The New Jersey legislature is at work on a bill that would dramatically increase that state’s reliance on renewable energy to 80 percent while decreasing energy consumption by 30 percent. Both targets would be achieved by 2050. The bill in progress is the work of legislators, energy executives, lobbyists, and other stakeholders, who are concerned that the state is making little progress in reducing greenhouse gas emissions. New Jersey’s solar sector growth has slowed, and the state’s goal of building 1,100 megawatts of offshore wind power by 2020 is far behind schedule.

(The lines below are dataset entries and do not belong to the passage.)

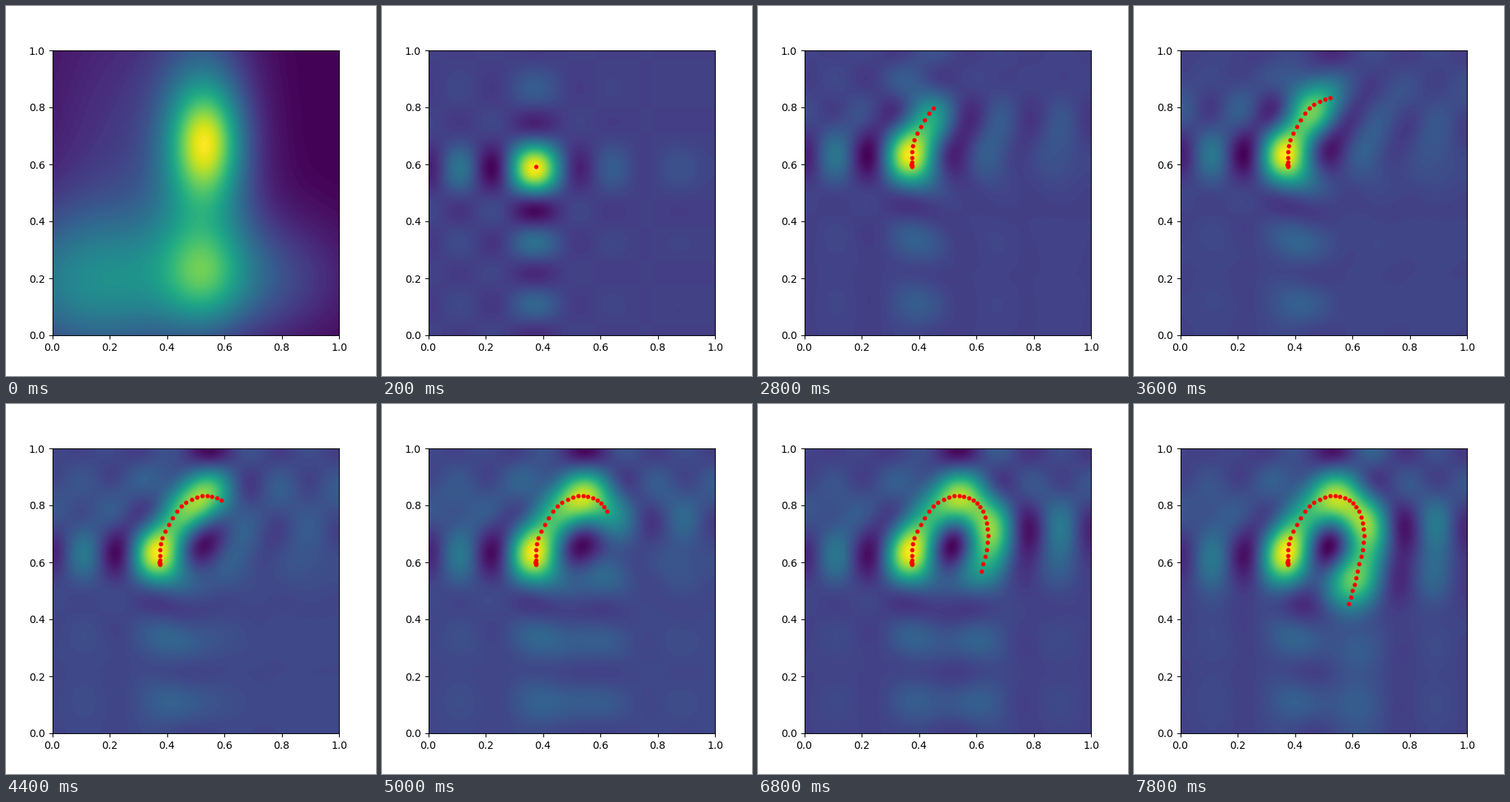
Recreate the animation shown at these times as a matplotlib script. Size 500x500 px, loop 8000 ms.

```python
import numpy as np
import matplotlib.pyplot as plt
from matplotlib.animation import FuncAnimation

FRAMES, INTERVAL = 40, 200
ORDER = 10     # cosine terms per axis
LEVELS = 100

# Steps at which the path passes through its key points
STEPS = np.array([0, 4, 8, 13, 18, 23, 28, 33, 38])
KNOTS = np.array([
    (.3765, .591), (.3745, .609), (.3845, .686), (.450, .797), (.5406, .8345),
    (.614, .794), (.640, .6935), (.618, .570), (.588, .4545),
])

# Amplitude, centre x, centre y, spread x, spread y
BUMPS = [
    (.50, .535, .68, .08, .13),
    (.42, .53, .62, .12, .32),
    (.20, .525, .21, .09, .11),
    (.36, .10, .18, .25, .19),
    (.28, .64, .20, .24, .15),
    (.15, .25, .60, .22, .50),
]


def smooth_path(steps, knots):
    """Cubic Hermite curve through the knots, one point for each step."""
    slopes = np.gradient(knots, steps, axis=0)
    t = np.arange(steps[-1] + 1)
    j = np.clip(np.searchsorted(steps, t, side="right") - 1, 0, len(steps) - 2)
    h = (steps[j + 1] - steps[j])[:, None]
    s = (t - steps[j])[:, None] / h
    ease = s * s * (3 - 2 * s)
    return (knots[j] * (1 - ease) + knots[j + 1] * ease
            + h * s * (1 - s) * (slopes[j] * (1 - s) - slopes[j + 1] * s))


def basis(u):
    """Cosines whose products carry a single 1/norm factor."""
    k = np.arange(ORDER)
    return np.where(k == 0, 1, 2 ** .25) * np.cos(np.pi * np.outer(u, k))


def mixture(x, y):
    return sum(a * np.exp(-((x - mx) / sx) ** 2 / 2 - ((y - my) / sy) ** 2 / 2)
               for a, mx, my, sx, sy in BUMPS)


def coverage(points):
    """Time-averaged density of the visited points in the cosine basis."""
    coef = basis(points[:, 1]).T @ basis(points[:, 0]) / len(points)
    return grid_basis @ coef @ grid_basis.T


axis = np.linspace(0, 1, 100)
gx, gy = np.meshgrid(axis, axis)
grid_basis = basis(axis)
path = smooth_path(STEPS, KNOTS)

fig, ax = plt.subplots(figsize=(5, 5), dpi=100)
dots, = ax.plot([], [], "r.", markersize=6.4)
ax.set(xlim=(0, 1), ylim=(0, 1))


def draw(i):
    for old in list(ax.collections):
        old.remove()
    field = coverage(path[:i]) if i else mixture(gx, gy)
    ax.contourf(gx, gy, field, LEVELS, cmap="viridis")
    dots.set_data(path[:i, 0], path[:i, 1])
    return dots,


anim = FuncAnimation(fig, draw, frames=FRAMES, init_func=lambda: draw(0),
                     interval=INTERVAL, repeat=True, repeat_delay=0)
plt.show()
```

To address this problem, the “Renewable Energy Transition Act” would contain provisions to fundamentally change how energy markets work in New Jersey. The most contentious issue is decoupling. Decoupling is a rate mechanism that separates the utility’s fixed cost recovery for maintaining its system from the amount of electricity or gas it sells to customers. Instead, rates would be based on the total number of customers it serves. While the proposed bill does not yet include a provision for decoupling, experts argue that it’s the only way to persuade utilities to get customers to reduce energy usage, ensuring that savings for gas and electricity ratepayers will not hurt a power company’s bottom line. On the other hand, there has been near unanimous agreement among all involved that reducing energy consumption is the best way to address global climate change. For New Jersey, the most densely populated state in the country, planning a more sustainable, pollution-free future is a critical choice.
Article by John Howell